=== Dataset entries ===
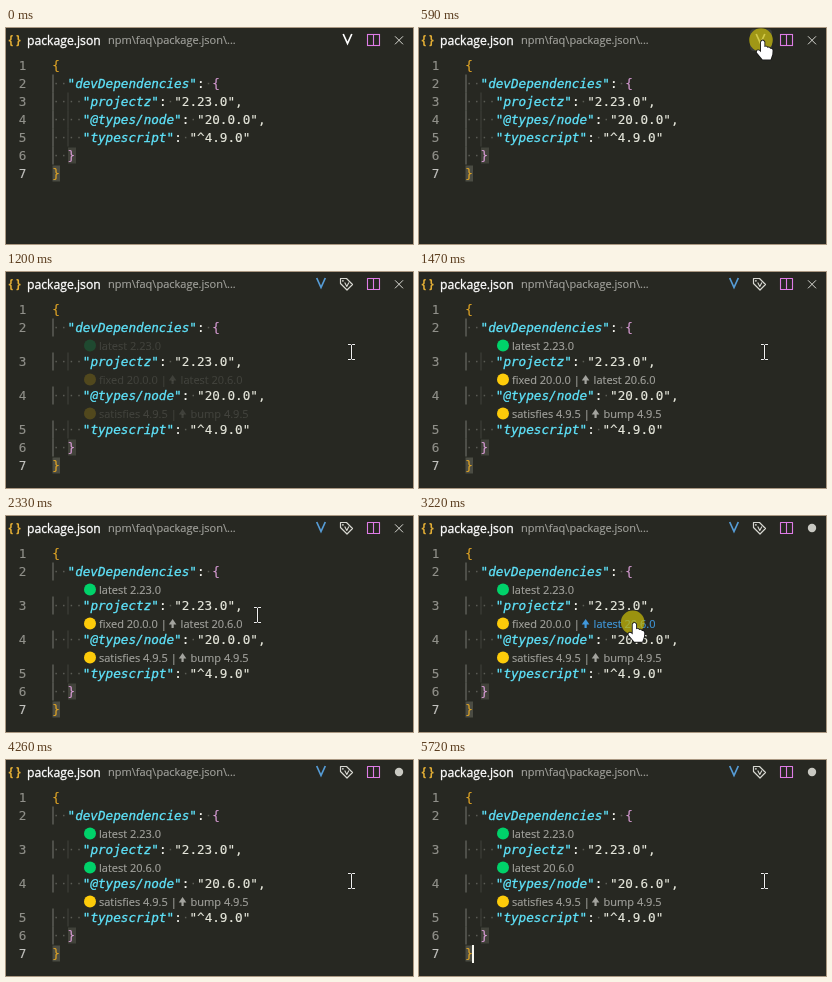
Recreate the animation shown at these times as an HTML page with a canvas. Size 407 px wide and 216 px high, loop 6.04 s.

```html
<!DOCTYPE html>
<html lang="en">
<head>
<meta charset="utf-8">
<title>Dependency versions in an editor</title>
<style>
html, body { margin: 0; width: 100%; height: 100%; overflow: hidden; background: #272822; }
canvas { display: block; width: 407px; height: 216px; }
</style>
</head>
<body>
<canvas id="stage"></canvas>
<script>
const W = 407, H = 216, LOOP = 6040;
const canvas = document.getElementById('stage');
const ctx = canvas.getContext('2d');
const scale = window.devicePixelRatio || 1;
canvas.width = W * scale;
canvas.height = H * scale;

const UI = '"Open Sans", "Noto Sans", sans-serif';
const MONO = '12.65px "DejaVu Sans Mono", monospace';
const LEFT = 46.3, COL = 7.617;
const C = {
  bg: '#272822', key: '#5fe3fb', value: '#e6e7dc', plain: '#f8f8f2', dim: '#a3a39e',
  gold: '#e0a526', orchid: '#d59ad2', dot: '#5b5c55', guide: '#767771', link: '#4098dc',
  green: '#00d26a', yellow: '#fdcb0a', split: '#de7ce6', icon: '#d8d8d2'
};

// Event times in ms
const TOGGLED = 730, SHIFTED = 1060, LENS_IN = 1135, LENS_FULL = 1470;
const EDITED = 3220, LENS_NEW = 3620;
const CLICKS = [[530, 670], [EDITED, 3290]];
const CARET_ON = [[730, 1200], [1700, 2200], [2740, 3220], [3750, 4260], [4730, 5250], [5720, LOOP]];
const within = (t, spans) => spans.some(([a, b]) => t >= a && t < b);

// Pointer moves: start, end, destination, ease-out power
const MOVES = [
  [70, 500, 342, 12, 1.5],
  [670, 1060, 345, 79.5, 2],
  [1940, 2600, 213.7, 106.3, 1.35],
  [3620, 4130, 344.5, 121, 1.5]
];

function pointerAt(t) {
  const step = Math.floor((t + 15) / 66.9) * 66.9;
  let x = 362, y = 194;
  for (const [a, b, tx, ty, power] of MOVES) {
    const u = Math.min(1, Math.max(0, (step - a) / (b - a)));
    const k = 1 - Math.pow(1 - u, power);
    x += (tx - x) * k;
    y += (ty - y) * k;
  }
  return { x, y };
}

// A non-zero weight thickens the glyphs slightly
function text(str, x, y, font, color, weight = 0) {
  ctx.font = font;
  ctx.fillStyle = color;
  ctx.fillText(str, x, y);
  if (weight) {
    ctx.strokeStyle = color;
    ctx.lineWidth = weight;
    ctx.strokeText(str, x, y);
  }
  return x + ctx.measureText(str).width;
}

function disc(x, y, r, color) {
  ctx.fillStyle = color;
  ctx.beginPath();
  ctx.arc(x, y, r, 0, Math.PI * 2);
  ctx.fill();
}

function rect(x, y, w, h, color) {
  ctx.fillStyle = color;
  ctx.fillRect(x, y, w, h);
}

function line(points, color, width = 1, close = false) {
  ctx.strokeStyle = color;
  ctx.lineWidth = width;
  ctx.beginPath();
  points.forEach(([x, y]) => ctx.lineTo(x, y));
  if (close) ctx.closePath();
  ctx.stroke();
}

const code = (str, col, y, color, italic) =>
  text(str, LEFT + col * COL, y + 4.5, (italic ? 'italic ' : '') + MONO, color, italic ? 0.3 : 0.15);

function spaceDots(from, to, y) {
  for (let c = from; c < to; c++) rect(LEFT + (c + 0.5) * COL - 0.7, y - 0.7, 1.5, 1.5, C.dot);
}

function entry(key, value, y) {
  const name = `"${key}"`, mid = 4 + name.length;
  spaceDots(0, 4, y);
  code(name, 4, y, C.key, true);
  code(':', mid, y, C.plain);
  spaceDots(mid + 1, mid + 2, y);
  code(value, mid + 2, y, C.value);
}

function drawTabs() {
  const brace = `bold 12px ${UI}`;
  text('{', 2.5, 15.5, brace, '#e3ae35');
  text('}', 10, 15.5, brace, '#e3ae35');
  text('package.json', 21, 16.5, `12.2px ${UI}`, '#ffffff', 0.3);
  text('npm\\faq\\package.json\\...', 102, 16, `11px ${UI}`, C.dim, 0.15);
}

function drawTag(x, y) {
  ctx.lineJoin = 'round';
  line([[x - 6, y - 5.5], [x, y - 5.5], [x + 6, y + 0.5], [x + 0.5, y + 6], [x - 6, y - 0.5]], C.icon, 1.2, true);
  disc(x - 3.6, y - 3.2, 0.9, C.icon);
  line([[x - 1.8, y - 1.5], [x + 0.3, y + 2.4], [x + 2.4, y - 1.5]], C.icon, 1.1);
}

function drawToolbar(t, p) {
  const on = t >= TOGGLED;
  if (t >= 70 && p.y < 23 && Math.abs(p.x - 342) < 12) {
    ctx.fillStyle = 'rgba(90,93,94,0.4)';
    ctx.beginPath();
    ctx.roundRect(331, 1, 22, 22, 4);
    ctx.fill();
  }
  const vx = on ? 315 : 341.5;
  ctx.lineJoin = 'miter';
  line([[vx - 4.3, 6], [vx, 15.5], [vx + 4.3, 6]], on ? '#569cd6' : '#ffffff', 1.7);
  if (on) drawTag(340.5, 12);

  ctx.strokeStyle = C.split;
  ctx.lineWidth = 1.1;
  ctx.strokeRect(361.5, 6.5, 12, 11);
  line([[367.5, 6.5], [367.5, 17.5]], C.split, 1.1);

  if (t >= EDITED) {
    disc(393, 12, 4.2, '#c9c9c2');
  } else {
    line([[389, 8.3], [397, 16.3]], C.icon, 1);
    line([[389, 16.3], [397, 8.3]], C.icon, 1);
  }
}

function lens(y, color, label, action, hover) {
  const font = `11px ${UI}`;
  disc(84, y, 6, color);
  const end = text(label + (action ? ' | ' : ''), 93, y + 4, font, C.dim, 0.15);
  if (!action) return;
  const tint = hover ? C.link : C.dim;
  const ax = end + 3;
  ctx.fillStyle = tint;
  ctx.beginPath();
  ctx.moveTo(ax, y - 4.5);
  ctx.lineTo(ax + 3.8, y + 1);
  ctx.lineTo(ax - 3.8, y + 1);
  ctx.fill();
  rect(ax - 1.1, y + 0.5, 2.2, 4, tint);
  text(action, end + 11, y + 4, font, tint, 0.15);
}

function drawEditor(t, hover) {
  const gap = t >= SHIFTED ? 16 : 0;
  const rows = [0, 1, 2, 3, 4, 5, 6].map(i => 37.5 + i * 18 + gap * Math.min(3, Math.max(0, i - 1)));

  rows.forEach((y, i) => {
    code(String(i + 1), -4.4, y, i === 6 ? '#c2c2bf' : '#90908a');
    if (i > 0 && i < 6) rect(46.5, y - 9, 1, 18, C.guide);
    if (i > 1 && i < 5) rect(61.5, y - 9, 1, 18, '#42433c');
  });

  rect(62, rows[5] - 8, 8, 16, '#41423a');
  rect(46.5, rows[6] - 8, 7.5, 16, '#4b4c43');

  code('{', 0, rows[0], C.gold);
  spaceDots(0, 2, rows[1]);
  code('"devDependencies"', 2, rows[1], C.key, true);
  code(':', 19, rows[1], C.plain);
  spaceDots(20, 21, rows[1]);
  code('{', 21, rows[1], C.orchid);
  entry('projectz', '"2.23.0",', rows[2]);
  entry('@types/node', t >= EDITED ? '"20.6.0",' : '"20.0.0",', rows[3]);
  entry('typescript', '"^4.9.0"', rows[4]);
  spaceDots(0, 2, rows[5]);
  code('}', 2, rows[5], C.orchid);
  code('}', 0, rows[6], C.gold);

  if (t >= LENS_IN) {
    ctx.globalAlpha = Math.min(1, (t - LENS_IN) / (LENS_FULL - LENS_IN));
    lens(73.5, C.green, 'latest 2.23.0');
    if (t < LENS_NEW) lens(107.5, C.yellow, 'fixed 20.0.0', 'latest 20.6.0', hover);
    else lens(107.5, C.green, 'latest 20.6.0');
    lens(141.5, C.yellow, 'satisfies 4.9.5', 'bump 4.9.5');
    ctx.globalAlpha = 1;
  }

  if (within(t, CARET_ON)) rect(53, rows[6] - 8.5, 2, 18, '#f8f8f0');
}

function drawIBeam(x, y) {
  const cx = Math.round(x) + 0.5, cy = Math.round(y);
  const bars = (color, width) => {
    line([[cx, cy - 7], [cx, cy + 7]], color, width);
    for (const s of [-1, 1]) line([[cx - 3.5, cy + s * 7.5], [cx - 0.7, cy + s * 7.5], [cx, cy + s * 6.5],
      [cx + 0.7, cy + s * 7.5], [cx + 3.5, cy + s * 7.5]], color, width);
  };
  bars('rgba(0,0,0,0.3)', 2);
  bars('#f0f0f0', 1);
}

function drawHand(x, y) {
  ctx.save();
  ctx.translate(x, y);
  ctx.beginPath();
  ctx.moveTo(0, 2);
  ctx.quadraticCurveTo(1.7, -1, 3.4, 2);
  ctx.lineTo(3.4, 7);
  ctx.quadraticCurveTo(5.5, 5.8, 6.4, 7.7);
  ctx.quadraticCurveTo(8.4, 6.8, 9.2, 8.8);
  ctx.quadraticCurveTo(11.6, 8.2, 11.6, 10.6);
  ctx.lineTo(11.3, 14.5);
  ctx.lineTo(9.6, 19.5);
  ctx.lineTo(1.6, 19.5);
  ctx.lineTo(-4.2, 12.4);
  ctx.quadraticCurveTo(-4.4, 9.6, -1.8, 10.6);
  ctx.lineTo(0, 12.3);
  ctx.closePath();
  ctx.lineJoin = 'round';
  ctx.strokeStyle = '#1a1a1a';
  ctx.lineWidth = 1.8;
  ctx.stroke();
  ctx.fillStyle = '#ffffff';
  ctx.fill();
  ctx.restore();
}

function draw(t) {
  const p = pointerAt(t);
  const hover = t >= LENS_FULL && t < LENS_NEW && p.x < 238 && p.y > 99;
  ctx.setTransform(scale, 0, 0, scale, 0, 0);
  rect(0, 0, W, H, C.bg);
  drawTabs();
  drawToolbar(t, p);
  drawEditor(t, hover);
  if (t < 70) return;
  if (within(t, CLICKS)) disc(p.x, p.y, 11.8, 'rgba(196,184,10,0.74)');
  if (hover || p.y < 23) drawHand(p.x, p.y);
  else drawIBeam(p.x, p.y);
}

const start = performance.now();
function tick() {
  draw((performance.now() - start) % LOOP);
  requestAnimationFrame(tick);
}
tick();
</script>
</body>
</html>
```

=== What is required ===
The required output is every line above that contains the string "canvas".

=== Solution for this task ===
Recreate the animation shown at these times as an HTML page with a canvas. Size 407 px wide and 216 px high, loop 6.04 s.
canvas { display: block; width: 407px; height: 216px; }
<canvas id="stage"></canvas>
const canvas = document.getElementById('stage');
const ctx = canvas.getContext('2d');
canvas.width = W * scale;
canvas.height = H * scale;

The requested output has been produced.